How can we improve academic achievement and college attainment for disadvantaged students? To address this question, education researchers typically assess the impact of various interventions on all students whose family income falls under the limit for free or reduced-price school lunch—a broad category that fails to account for the effects of ethnicity and class in combination, as well as the considerable differences in economic and cultural resources among lower-income families in the United States.
This includes an earlier study co-authored by one of us, which used a randomized control trial to evaluate a school-voucher intervention in New York City and found modest positive impacts on college enrollment of African American and Hispanic American students (see “The Impact of School Vouchers on College Enrollment,” research, Spring 2013). That study, like many others, did not explore whether the program’s effects differed based on varying levels of disadvantage. We return here to the New York City voucher program to do just that.

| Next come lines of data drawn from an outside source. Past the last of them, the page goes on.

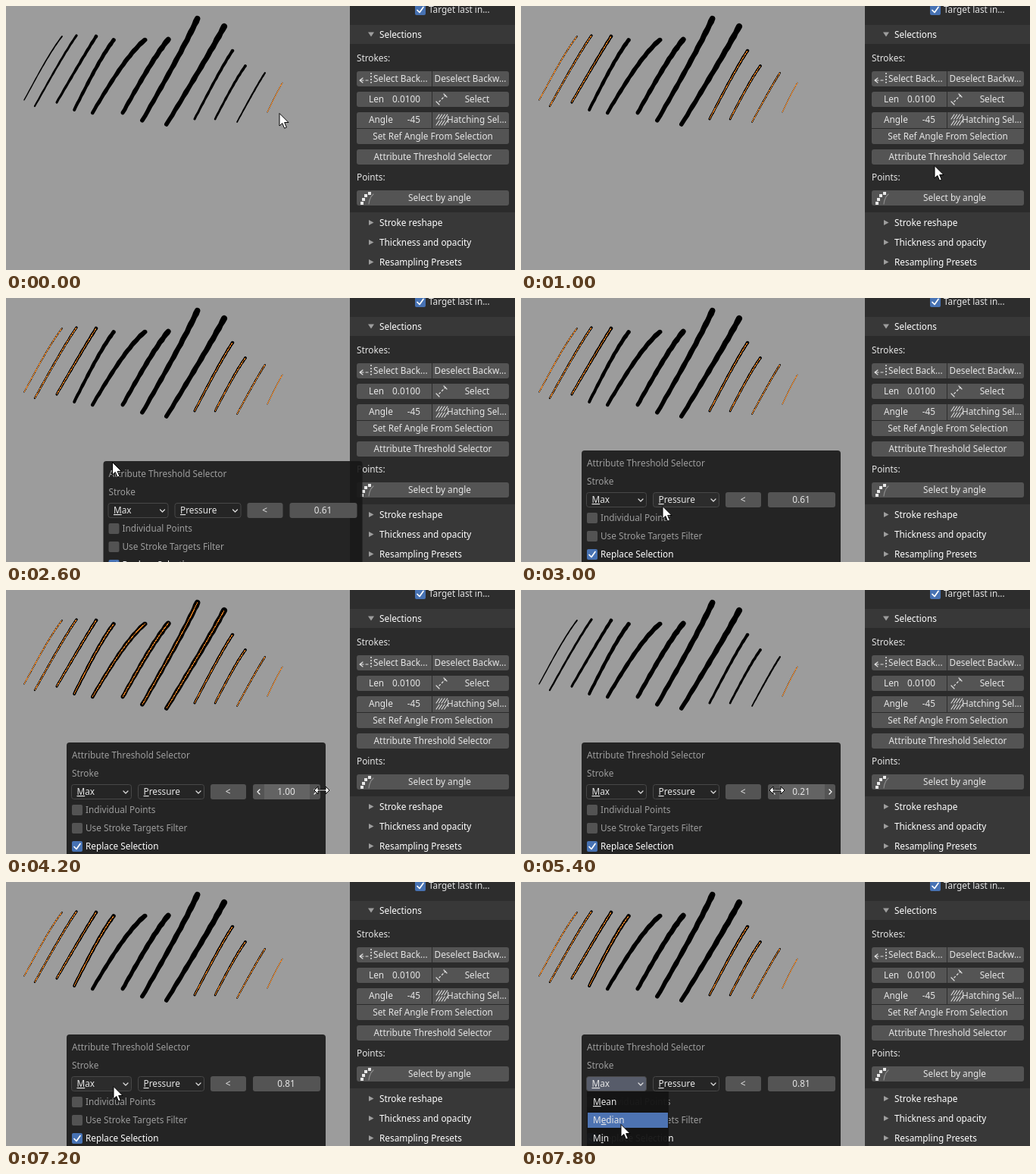
An HTML page that plays this animation: 672x348 px, repeating every 8 s.

```html
<!DOCTYPE html>
<html lang="en">
<head>
<meta charset="utf-8">
<style>
html, body { margin: 0; width: 100%; height: 100%; overflow: hidden; background: #9c9c9c; }
svg { display: block; width: 672px; height: 348px; font: 11.8px "Noto Sans", "Open Sans", sans-serif; }
text { white-space: pre; }
.u { text-decoration: underline; }
.ln { fill: none; stroke-linecap: round; stroke-linejoin: round; }
.sel { fill: none; stroke: #f08420; stroke-width: 1; shape-rendering: crispEdges; }
</style>
</head>
<body>
<svg id="stage" viewBox="0 0 672 348"></svg>
<script>
const STEP = 200, LOOP = 8000;
const GREY = '#545454', HOVER = '#656565', DARK = '#252525', BLUE = '#4772b3';
const TEXT = '#e6e6e6', DIM = '#9d9d9d';
const $ = id => document.getElementById(id);

// Key points of the motion: step, then values
const cursorKeys = [
  [0, 361, 142], [3, 540, 202], [5, 546, 211], [6, 548, 222], [7, 525, 206],
  [10, 189, 231], [12, 189, 231], [14, 92, 203], [15, 187, 275],
  [18, 378, 264], [34, 398, 264], [36, 142, 270], [39, 132, 320]
];
const valueKeys = [[18, .61], [21, 1], [27, .21], [34, .81]];

const clamp = (v, lo, hi) => Math.min(hi, Math.max(lo, v));
const ease = p => p * p * (3 - 2 * p);

function track(keys, step) {
  const s = clamp(step, keys[0][0], keys[keys.length - 1][0]);
  const i = Math.max(1, keys.findIndex(k => k[0] >= s));
  const a = keys[i - 1], b = keys[i], p = ease((s - a[0]) / (b[0] - a[0]));
  return a.slice(1).map((v, n) => v + (b[n + 1] - v) * p);
}

// Markup helpers
const shape = (d, fill) => `<path d="${d}" fill="${fill}"/>`;
const line = (d, color = '#e0e0e0', w = 1.2, extra = '') =>
  `<path class="ln" d="${d}" stroke="${color}" stroke-width="${w}" ${extra}/>`;
const text = (x, y, s, fill = TEXT, anchor = 'start', id = '') =>
  `<text ${id && `id="${id}"`} x="${x}" y="${y}" fill="${fill}" text-anchor="${anchor}">${s}</text>`;
const mid = (x, y, s, id) => text(x, y, s, TEXT, 'middle', id);
const key = (s, n = 0) => `${s.slice(0, n)}<tspan class="u">${s[n]}</tspan>${s.slice(n + 1)}`;

// Rounded box; sides names the corners to round: l, r, t, b or all
function box(x, y, w, h, fill, { id = '', sides = 'lr', r = 3, edge = '' } = {}) {
  const round = names => [...names].some(n => sides.includes(n)) ? r : 0;
  const [a, b, c, d] = ['lp', 'rq', 'rs', 'lt'].map(round);
  return `<path ${id && `id="${id}"`} fill="${fill}" ${edge && `stroke="${edge}"`} d="M${x + a} ${y}h${w - a - b}q${b} 0 ${b} ${b}v${h - b - c}` +
    `q0 ${c} ${-c} ${c}h${c + d - w}q${-d} 0 ${-d} ${-d}v${a + d - h}q0 ${-a} ${a} ${-a}z"/>`;
}
const pair = (y, h = 20, left = 'l', right = 'r') =>
  box(463, y, 99, h, GREY, { sides: left }) + box(563, y, 101, h, GREY, { sides: right });
const wide = (y, s, opt) => box(463, y, 201, 20, GREY, opt) + mid(563.5, y + 14, s);
const field = (y, name, value) => text(479, y, name) + text(547, y, value, TEXT, 'end');
const check = (x, y, on) => box(x, y, 14, 14, on ? BLUE : '#535353', { r: 2 }) +
  (on ? line(`M${x + 3} ${y + 7.5}l3 3 5-7`, '#fff', 1.7) : '');

// Brush strokes: top and bottom end of each
const ends = [
  [74, 40, 24, 124], [93, 39, 38, 132], [119, 40, 67, 127], [142, 45, 90, 137],
  [184, 44, 114, 141], [215, 43, 154, 141], [253, 16, 180, 151], [288, 27, 212, 156],
  [299, 59, 249, 149], [316, 79, 276, 149], [342, 88, 305, 153], [365, 101, 345, 140]
];

// Pressure builds over the first eight strokes, then falls away
const pressure = i => i < 8 ? .27 + .71 * Math.sin(Math.PI / 2 * i / 7) : .55 - .05 * (i - 8) ** 2;
const bend = i => 3 - .2 * i + 6 * Math.sin(1.257 * (i - 2.75)) * Math.exp(-(((i - 5) / 3) ** 2));

function brush([x1, y1, x2, y2], i) {
  const dx = x2 - x1, dy = y2 - y1, len = Math.hypot(dx, dy);
  const nx = -dy / len, ny = dx / len;
  const r1 = Math.max(.5, 4 * pressure(i) ** 1.1), r2 = Math.max(.5, r1 * .72);
  const at = (p, b) => [x1 + dx * p + nx * b, y1 + dy * p + ny * b];
  const pts = [[x1, y1], at(.25, bend(i)), at(.62, bend(i) / 2), [x2, y2]];
  const left = [], right = [], n = 24;
  for (let k = 0; k <= n; k++) {
    const t = k / n, q = 1 - t, w = [q * q * q, 3 * q * q * t, 3 * q * t * t, t * t * t];
    const [x, y] = [0, 1].map(c => pts.reduce((s, p, j) => s + p[c] * w[j], 0));
    const r = r1 + (r2 - r1) * t;
    const side = (sign, f) => {
      const d = sign * r * (1 + .09 * Math.sin(k * f + i));
      return `${(x + nx * d).toFixed(2)} ${(y + ny * d).toFixed(2)}`;
    };
    left.push(side(1, 1.9));
    right.unshift(side(-1, 2.3));
  }
  return shape(`M${left.join('L')}A${r2} ${r2} 0 0 0 ${right.join('L')}A${r1} ${r1} 0 0 0 ${left[0]}z`, '#000') +
    `<path id="sel${i}" class="sel" d="M${pts[0]}C${pts.slice(1).join(' ')}"/>`;
}

function panel() {
  let hatch = '';
  for (let k = 0; k < 4; k++) hatch += `M${568 + k * 3.6} 149l4-6M${568 + k * 3.6} 157l4-6`;
  const closed = ['Stroke reshape', 'Thickness and opacity', 'Resampling Presets'];
  return shape('M454 0H672V348H454z', '#383838') +
    shape('M454 0H672V25H454z', '#2d2d2d') +
    shape('M454 50H672V272H454z', '#2b2b2b') +
    check(540, -2, true) + text(558, 9, 'Target last in...') +
    shape('M478 34.500h8l-4 6z', DIM) + text(493, 42, 'Selections', '#fff') +
    text(463, 73, 'Strokes:') +
    pair(86) + text(485, 100, 'Select Back...') + mid(613, 100, 'Deselect Backw...') +
    line('M471 95l-4 3 4 3M468 98h4M475 98h3') + line('M482 89v13', '#e0e0e0', 2, 'stroke-dasharray="0.1 3.8"') +
    pair(113) + field(127, 'Len', '0.0100') + mid(622, 127, 'Select') +
    line('M568 126l4 4M578 116l4 4') + line('M572 126l8-8', '#e0e0e0', 1.3, 'stroke-dasharray="2 3"') +
    pair(140, 21, 'p', 'q') + field(154, 'Angle', '-45') + text(582, 154, 'Hatching Sel...') +
    line(hatch, '#e0e0e0', 1.1) +
    wide(162, 'Set Ref Angle From Selection', { sides: 'st' }) +
    wide(189, 'Attribute Threshold Selector', { id: 'attr' }) +
    text(463, 230, 'Points:') +
    box(463, 243, 201, 20, GREY) + mid(572.5, 257, 'Select by angle') +
    line('M485 248q-5 4-6 13', '#8c8c8c') +
    shape('M478 245h4v4h-4zM473 248h4v4h-4zM470 253h4v4h-4zM468 258h4v4h-4z', '#e8e8e8') +
    closed.map((s, i) => shape(`M479 ${282 + 26 * i}l6.500 3.500-6.500 3.500z`, DIM) + text(493, 290 + 26 * i, s, '#fff')).join('');
}

const dropdown = (x, w, s, id) => box(x + .5, 55.5, w - 1, 19, DARK, { id, edge: '#484848' }) +
  text(x + 7.5, 69, key(s)) + line(`M${x + w - 11} 64l3 3 3-3`);

function popup() {
  const options = ['Individual Points', 'Use Stroke Targets Filter', 'Replace Selection'];
  return `<g id="popup">` +
    box(0, 0, 342, 170, 'rgba(24,24,24,.9)', { r: 4 }) +
    text(7, 20.5, 'Attribute Threshold Selector', DIM) + text(7, 45, 'Stroke', DIM) +
    dropdown(6, 80, 'Max', 'stat') + dropdown(94, 88, 'Pressure', 'attrib') +
    box(190, 55, 47, 20, GREY, { id: 'less' }) + mid(213, 69, '&lt;') +
    box(246, 55, 89, 20, GREY) +
    `<g id="hot">` + shape('M261 55h60v20h-60z', '#636363') + line('M255 62l-3 3 3 3M327 62l3 3-3 3', '#fff') + `</g>` +
    mid(290, 69, '', 'value') +
    options.map((s, i) => check(7, 82 + 24 * i, i === 2) + text(25, 93 + 24 * i, s, i === 2 ? '#fff' : DIM)).join('') + `</g>`;
}

const menu = () => `<g id="menu">` + box(87, 276, 108, 80, 'rgba(20,20,20,.95)', { r: 0 }) +
  `<rect id="pick" x="88" width="106" height="20" fill="#4d73b2"/>` +
  [key('Mean'), key('Median', 1), key('Min', 1)].map((s, i) => text(95, 294 + 24 * i, s)).join('') + `</g>`;

const pointers =
  `<path id="arrow" d="M0-.5V16L3.800 12.500 6.600 19.200 9.400 18 6.700 11.500H12z" fill="#fff" stroke="#000"/>` +
  `<path id="slide" d="M-10 0l5-5v4H5v-4l5 5-5 5V1H-5v4z" fill="#fff" stroke="#000"/>`;

$('stage').innerHTML = shape('M0 0H672V348H0z', '#9c9c9c') +
  ends.map(brush).join('') + panel() + popup() + menu() + pointers;

const show = (id, on) => $(id).setAttribute('display', on ? 'inline' : 'none');
const fill = (id, color) => $(id).setAttribute('fill', color);
const move = (id, x, y) => $(id).setAttribute('transform', `translate(${x} ${y})`);

function render(ms) {
  const s = Math.floor((ms % LOOP) / STEP);
  const value = track(valueKeys, s)[0];
  const limit = s < 4 ? .21 : value;
  const drag = s >= 18 && s <= 34;
  let [x, y] = track(cursorKeys, s);
  if (drag) x = 317 + 100 * value;

  // The popup is dragged along with the cursor for a moment
  const [px, py] = track(cursorKeys, clamp(s, 12, 14)).map((v, n) => v - (n ? 2 : 12));
  const over = (l, t, w) => x >= l && x < l + w && y >= t && y < t + 20;
  const inRow = (l, w) => s >= 10 && over(px + l, py + 55, w);
  const open = s >= 37, onField = drag || inRow(246, 89);

  ends.forEach((_, i) => show('sel' + i, pressure(i) < limit));
  fill('attr', over(463, 189, 201) ? HOVER : GREY);

  show('popup', s >= 10);
  move('popup', px, py);
  $('value').textContent = value.toFixed(2);
  show('hot', onField);
  fill('less', inRow(190, 47) ? HOVER : GREY);
  fill('stat', open ? '#575c6a' : inRow(6, 80) ? '#2c2c2c' : DARK);
  fill('attrib', inRow(94, 88) ? '#2c2c2c' : DARK);

  show('menu', open);
  $('pick').setAttribute('y', 280 + 24 * Math.floor((y - 278) / 24));

  show('arrow', !onField);
  show('slide', onField);
  move(onField ? 'slide' : 'arrow', x, y);
}

const start = performance.now();
function tick() {
  render(performance.now() - start);
  requestAnimationFrame(tick);
}
tick();
</script>
</body>
</html>
```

Our study looks at the impact of using a voucher on college enrollments and on degree attainment. We also estimate effects of just being offered a voucher, even if it is not used to enroll in a private school. Our data now cover a span of 21 years, which allows us to record college enrollment and attainment up to seven years after a student’s anticipated date of high-school graduation and observe students’ college-going behavior even if their education was interrupted.